The Green Building Design Challenge (GBDC) was therefore intended to promote youth participation in action for environmental protection and it started from 3 days consultation workshop in December 2019 with university students, academia, community leaders and government officials to exploring the possibilities of embracing local materials and creativity into our construction process. The workshop was participated by 150 participants including university students, architects and engineers professionals, representatives’ government agencies and community leaders. The workshop also offered participants with some innovation ideas from local and international experts that inspired participants to build their own prototypes based on information collected during the consultation workshop. Most participants were enthusiastic as the discussion on green building concept for Timor-Leste never been done before and encouraged UNDP to conduct similar workshops more often. The Green Building Design Challenge was then launched in November 2020 inviting youth groups with knowledge in architecture, civil engineering, mechanical engineering, and construction to submit design proposals. 10 out of 30 groups submissions were selected and invited to attend three days bootcamp and one final pitching day. Kiosk Matenek (KM) team selected as the winning team and three groups were selected as honourable mentions: Mesak Training Centre (MTC), Malumag Group and Eleven Unity.

First harvest day at Kioks Matenek Space.

What next? The green building prototype represents our mutual commitment towards sustainable development goals in climate actions, innovation and sustainable cities and communities.
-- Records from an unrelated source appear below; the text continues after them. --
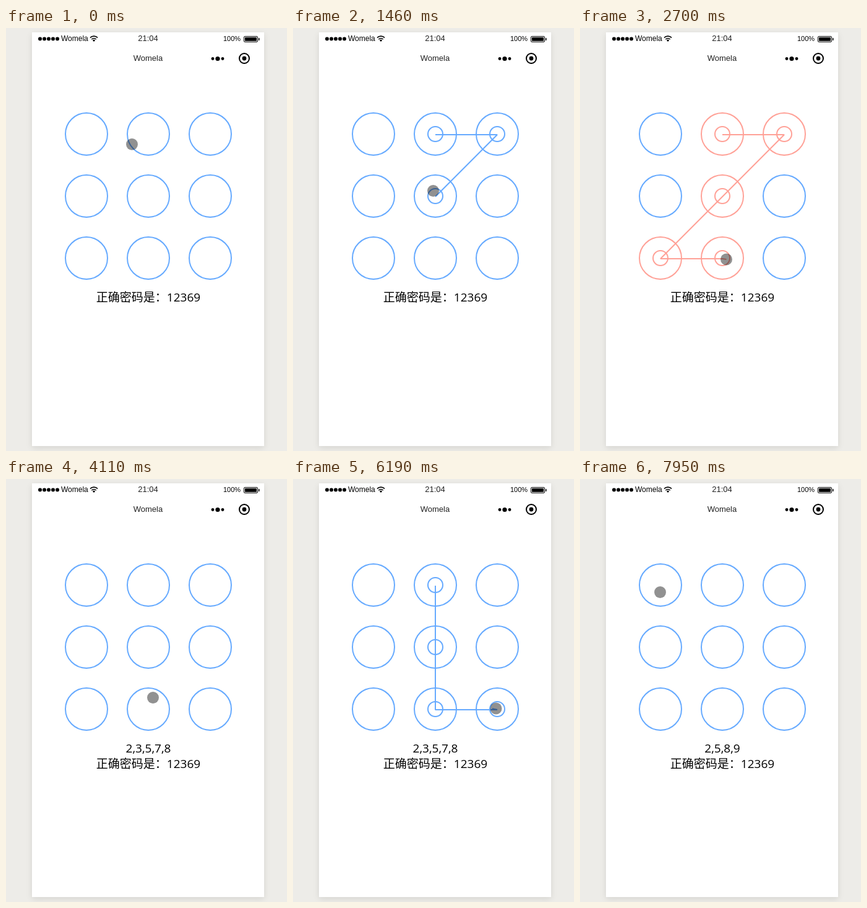
Write an HTML page with a canvas that moves like this. It is 454 px wide and 682 px high and loops after 8000 ms.

```html
<!DOCTYPE html>
<html lang="zh">
<head>
<meta charset="utf-8">
<title>Pattern lock</title>
<style>
  html, body { margin: 0; width: 100%; height: 100%; overflow: hidden; background: #edece8; }
  .phone { position: absolute; left: 42px; top: 7px; width: 375px; height: 667px;
    background: #fff; box-shadow: 0 3px 10px rgba(0, 0, 0, .1); }
  svg, canvas { position: absolute; left: 0; top: 0; }
  text { font-family: "Liberation Sans", Arial, sans-serif; }
  .mid { text-anchor: middle; }
  .note { font: 19px "Open Sans", "Noto Sans CJK SC", "Noto Sans CJK", sans-serif; }
</style>
</head>
<body>
<div class="phone"></div>
<svg width="454" height="682" viewBox="0 0 454 682">
  <g id="signal"></g>
  <text x="89" y="21" font-size="12">Womela</text>
  <g fill="none" stroke="#000" stroke-width="1.6">
    <path d="M136 15.6 A8.6 8.6 0 0 1 148 15.6"/>
    <path d="M138.3 18.2 A5.3 5.3 0 0 1 145.7 18.2"/>
  </g>
  <path d="M142 22 L139.9 19.9 A3 3 0 0 1 144.1 19.9 Z"/>
  <text class="mid" x="229.5" y="21" font-size="13" fill="#222">21:04</text>
  <text x="351" y="21" font-size="11">100%</text>
  <rect x="384.5" y="13.5" width="22" height="9" rx="1.5" fill="none" stroke="#000"/>
  <rect x="386" y="15" width="19" height="6" rx=".5"/>
  <rect x="408" y="16" width="1.5" height="4" rx=".5"/>
  <text class="mid" x="229.5" y="53" font-size="13" fill="#222">Womela</text>
  <circle cx="334" cy="49.5" r="2.4"/>
  <circle cx="342" cy="49.5" r="3.6"/>
  <circle cx="350" cy="49.5" r="2.4"/>
  <circle cx="385" cy="49" r="8" fill="none" stroke="#000" stroke-width="2"/>
  <circle cx="385" cy="49" r="3.4"/>
  <text id="result" class="mid note" x="230" y="441"></text>
  <text id="answer" class="mid note" x="230" y="441">正确密码是：12369</text>
</svg>
<canvas id="lock" width="454" height="682"></canvas>
<script>
const LOOP = 8000, TICK = 77, BLUE = '#66aaff', RED = '#ffa197';

// Each glide carries the pointer on from wherever it rests
const glide = (from, to, x, y) => ({ from, to, goal: [x, y] });
const START = [203.5, 187.5];
const GLIDES = [
  glide(290, 600, 134.5, 169.5),
  glide(750, 980, 347.5, 172),
  glide(1150, 1385, 250, 252),
  glide(1460, 1460, 226.5, 262.5),
  glide(1540, 1930, 138.5, 372),
  glide(2000, 2550, 236.5, 373),
  glide(4110, 4110, 237.5, 352.5),
  glide(4190, 4570, 140.5, 177.5),
  glide(4740, 5045, 237, 173),
  glide(5120, 5200, 225.5, 203.5),
  glide(5275, 5500, 228, 335.5),
  glide(5580, 5660, 234, 372),
  glide(5735, 6190, 328, 370),
  glide(7110, 7720, 124.5, 183),
  glide(7950, 7950, 129.5, 182.5)
];
const TRIES = [
  { press: 750, fail: 2700, reset: 3480 },
  { press: 4740, fail: 6650, reset: 7110 }
];

const CELLS = Array.from({ length: 9 }, (_, i) =>
  ({ id: i + 1, x: 130 + i % 3 * 100, y: 171 + Math.floor(i / 3) * 100 }));

const ctx = document.getElementById('lock').getContext('2d');
const result = document.getElementById('result');
const answer = document.getElementById('answer');

document.getElementById('signal').innerHTML =
  [0, 1, 2, 3, 4].map(i => `<circle cx="${55 + 7 * i}" cy="17.5" r="3"/>`).join('');

const easeOut = k => 1 - (1 - k) ** 1.4;

// Pointer position, advancing in whole ticks
function pointer(t) {
  let pos = START;
  for (const { from, to, goal } of GLIDES) {
    if (t < from) break;
    const n = Math.round((to - from) / TICK);
    const step = (to - from) / n || TICK;
    const tick = Math.min(n, Math.floor((t - from) / step + .1));
    const k = easeOut((tick + 1) / (n + 1));
    pos = pos.map((p, i) => p + (goal[i] - p) * k);
  }
  return pos;
}

// Cells in the order the pressed pointer enters them
function trace({ press, fail }) {
  const hits = [];
  for (let t = press; t < fail; t += 5) {
    const [x, y] = pointer(t);
    const cell = CELLS.find(c => Math.hypot(c.x - x, c.y - y) < 34);
    if (cell && !hits.some(h => h.cell === cell)) hits.push({ t, cell });
  }
  return hits;
}
for (const a of TRIES) a.hits = trace(a);

function ring({ x, y }, r, color) {
  ctx.beginPath();
  ctx.arc(x, y, r, 0, 2 * Math.PI);
  ctx.strokeStyle = color;
  ctx.stroke();
}

function drawLock(t) {
  const attempt = TRIES.find(a => t >= a.press && t < a.reset);
  const path = attempt ? attempt.hits.filter(h => t >= h.t).map(h => h.cell) : [];
  const color = attempt && t >= attempt.fail ? RED : BLUE;

  ctx.lineWidth = 2;
  for (const cell of CELLS) {
    const hit = path.includes(cell);
    ring(cell, 34, hit ? color : BLUE);
    if (hit) ring(cell, 12, color);
  }
  if (path.length) {
    ctx.beginPath();
    for (const { x, y } of path) ctx.lineTo(x, y + 1);
    ctx.lineTo(...pointer(t - TICK)); // the line trails by one tick
    ctx.lineJoin = 'bevel';
    ctx.strokeStyle = color;
    ctx.stroke();
  }
}

function drawPointer(t) {
  ctx.beginPath();
  ctx.arc(...pointer(t), 9.5, 0, 2 * Math.PI);
  ctx.fillStyle = 'rgba(0, 0, 0, .43)';
  ctx.fill();
}

function showResult(t) {
  const done = TRIES.filter(a => t >= a.reset + TICK).pop();
  const label = done ? done.hits.map(h => h.cell.id).join() : '';
  if (result.textContent !== label) result.textContent = label;
  answer.setAttribute('y', done ? 466 : 441);
}

function draw(t) {
  ctx.clearRect(0, 0, 454, 682);
  drawLock(t);
  drawPointer(t);
  showResult(t);
}

let begin;
function frame(now) {
  begin ??= now;
  draw((now - begin) % LOOP);
  requestAnimationFrame(frame);
}
draw(0);
requestAnimationFrame(frame);
</script>
</body>
</html>
```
Through actions we can learn how ideas come to life and co-design new pathway for sustainable future. The opening of KM space to public also marks the beginning of advocating green practice in Timor-Leste with youth. The KM team admitted that buildings through sustainable design helps improve the quality of environment and human health by acknowledge its features. Through design can helps community to work together, empowering them in decision making about communal spaces that exist (the importance of designing user experiences in the building/surrounding), designing inclusive spaces that are accessible for all including people with disability. 
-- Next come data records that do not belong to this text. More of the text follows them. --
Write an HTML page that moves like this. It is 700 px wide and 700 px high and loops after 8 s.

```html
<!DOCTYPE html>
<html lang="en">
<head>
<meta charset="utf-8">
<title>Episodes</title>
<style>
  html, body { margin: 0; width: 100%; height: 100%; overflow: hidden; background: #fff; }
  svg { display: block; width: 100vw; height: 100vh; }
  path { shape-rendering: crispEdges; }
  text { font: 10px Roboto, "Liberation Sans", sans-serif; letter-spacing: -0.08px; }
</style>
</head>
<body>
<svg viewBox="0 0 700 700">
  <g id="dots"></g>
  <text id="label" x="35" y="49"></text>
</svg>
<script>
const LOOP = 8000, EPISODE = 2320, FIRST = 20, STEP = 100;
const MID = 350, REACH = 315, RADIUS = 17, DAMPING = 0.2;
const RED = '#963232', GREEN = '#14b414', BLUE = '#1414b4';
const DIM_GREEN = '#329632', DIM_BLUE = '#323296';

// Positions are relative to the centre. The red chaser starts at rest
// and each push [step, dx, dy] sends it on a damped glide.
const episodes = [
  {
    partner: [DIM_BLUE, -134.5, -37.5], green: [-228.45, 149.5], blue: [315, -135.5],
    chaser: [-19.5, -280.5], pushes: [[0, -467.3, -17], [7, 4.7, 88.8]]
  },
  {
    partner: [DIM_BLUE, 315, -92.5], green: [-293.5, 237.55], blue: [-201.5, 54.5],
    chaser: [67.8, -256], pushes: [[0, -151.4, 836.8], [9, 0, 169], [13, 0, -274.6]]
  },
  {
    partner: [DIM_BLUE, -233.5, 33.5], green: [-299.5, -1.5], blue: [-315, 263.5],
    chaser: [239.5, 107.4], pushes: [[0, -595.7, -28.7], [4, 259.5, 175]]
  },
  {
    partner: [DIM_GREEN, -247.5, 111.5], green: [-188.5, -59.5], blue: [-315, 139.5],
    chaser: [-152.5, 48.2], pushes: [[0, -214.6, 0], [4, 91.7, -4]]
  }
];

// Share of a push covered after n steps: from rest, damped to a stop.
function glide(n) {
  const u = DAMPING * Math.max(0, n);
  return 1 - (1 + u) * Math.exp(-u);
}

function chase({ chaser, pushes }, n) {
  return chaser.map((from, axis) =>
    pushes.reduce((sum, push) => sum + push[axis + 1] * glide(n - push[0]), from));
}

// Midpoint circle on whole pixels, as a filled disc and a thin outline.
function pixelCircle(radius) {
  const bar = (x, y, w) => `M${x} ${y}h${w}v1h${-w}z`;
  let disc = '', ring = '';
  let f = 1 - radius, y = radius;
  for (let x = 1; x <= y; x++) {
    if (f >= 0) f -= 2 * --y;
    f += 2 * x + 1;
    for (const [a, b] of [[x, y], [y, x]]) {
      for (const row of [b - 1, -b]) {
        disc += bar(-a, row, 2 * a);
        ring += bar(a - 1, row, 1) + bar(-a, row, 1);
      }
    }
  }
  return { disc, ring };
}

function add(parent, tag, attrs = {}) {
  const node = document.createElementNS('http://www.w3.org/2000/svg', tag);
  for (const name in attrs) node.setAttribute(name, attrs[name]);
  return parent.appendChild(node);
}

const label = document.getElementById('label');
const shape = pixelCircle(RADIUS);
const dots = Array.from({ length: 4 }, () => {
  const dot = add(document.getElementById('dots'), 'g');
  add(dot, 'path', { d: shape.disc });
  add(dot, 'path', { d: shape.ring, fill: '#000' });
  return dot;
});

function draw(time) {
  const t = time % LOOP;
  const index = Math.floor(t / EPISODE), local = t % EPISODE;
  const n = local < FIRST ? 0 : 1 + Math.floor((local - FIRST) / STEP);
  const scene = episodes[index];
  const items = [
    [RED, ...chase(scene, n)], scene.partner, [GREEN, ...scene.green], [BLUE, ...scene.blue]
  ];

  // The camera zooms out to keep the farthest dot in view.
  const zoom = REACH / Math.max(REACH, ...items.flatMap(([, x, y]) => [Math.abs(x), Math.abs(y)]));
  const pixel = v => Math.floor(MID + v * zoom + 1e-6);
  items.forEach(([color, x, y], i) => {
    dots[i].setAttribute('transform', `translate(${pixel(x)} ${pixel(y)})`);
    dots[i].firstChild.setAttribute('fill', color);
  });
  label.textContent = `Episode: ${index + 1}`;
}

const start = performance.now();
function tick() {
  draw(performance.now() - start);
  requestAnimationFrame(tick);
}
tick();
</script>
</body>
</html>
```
Timor-Leste Accelerator Lab team will continue to collaborate with KM team to understand how other local solutions and creativity can be used as knowledge product to solve pertaining social and environmental challenges in our society. KM team will continue advocating green practice to empower more youth to join. Their facebook page is Kios Matenek - Home ( We want to acknowledge our partners National Training Centre Professional Employment CNFEP Tibar, Feto Engenharia, Engineers Without Borders, Niceles Architect, PZ Design Architects, academia from the University of Dili and Dili Institute of Technology for their technical input throughout the entire journey. If you have any questions and suggestions regarding green practice in Timor-Leste please contact us at and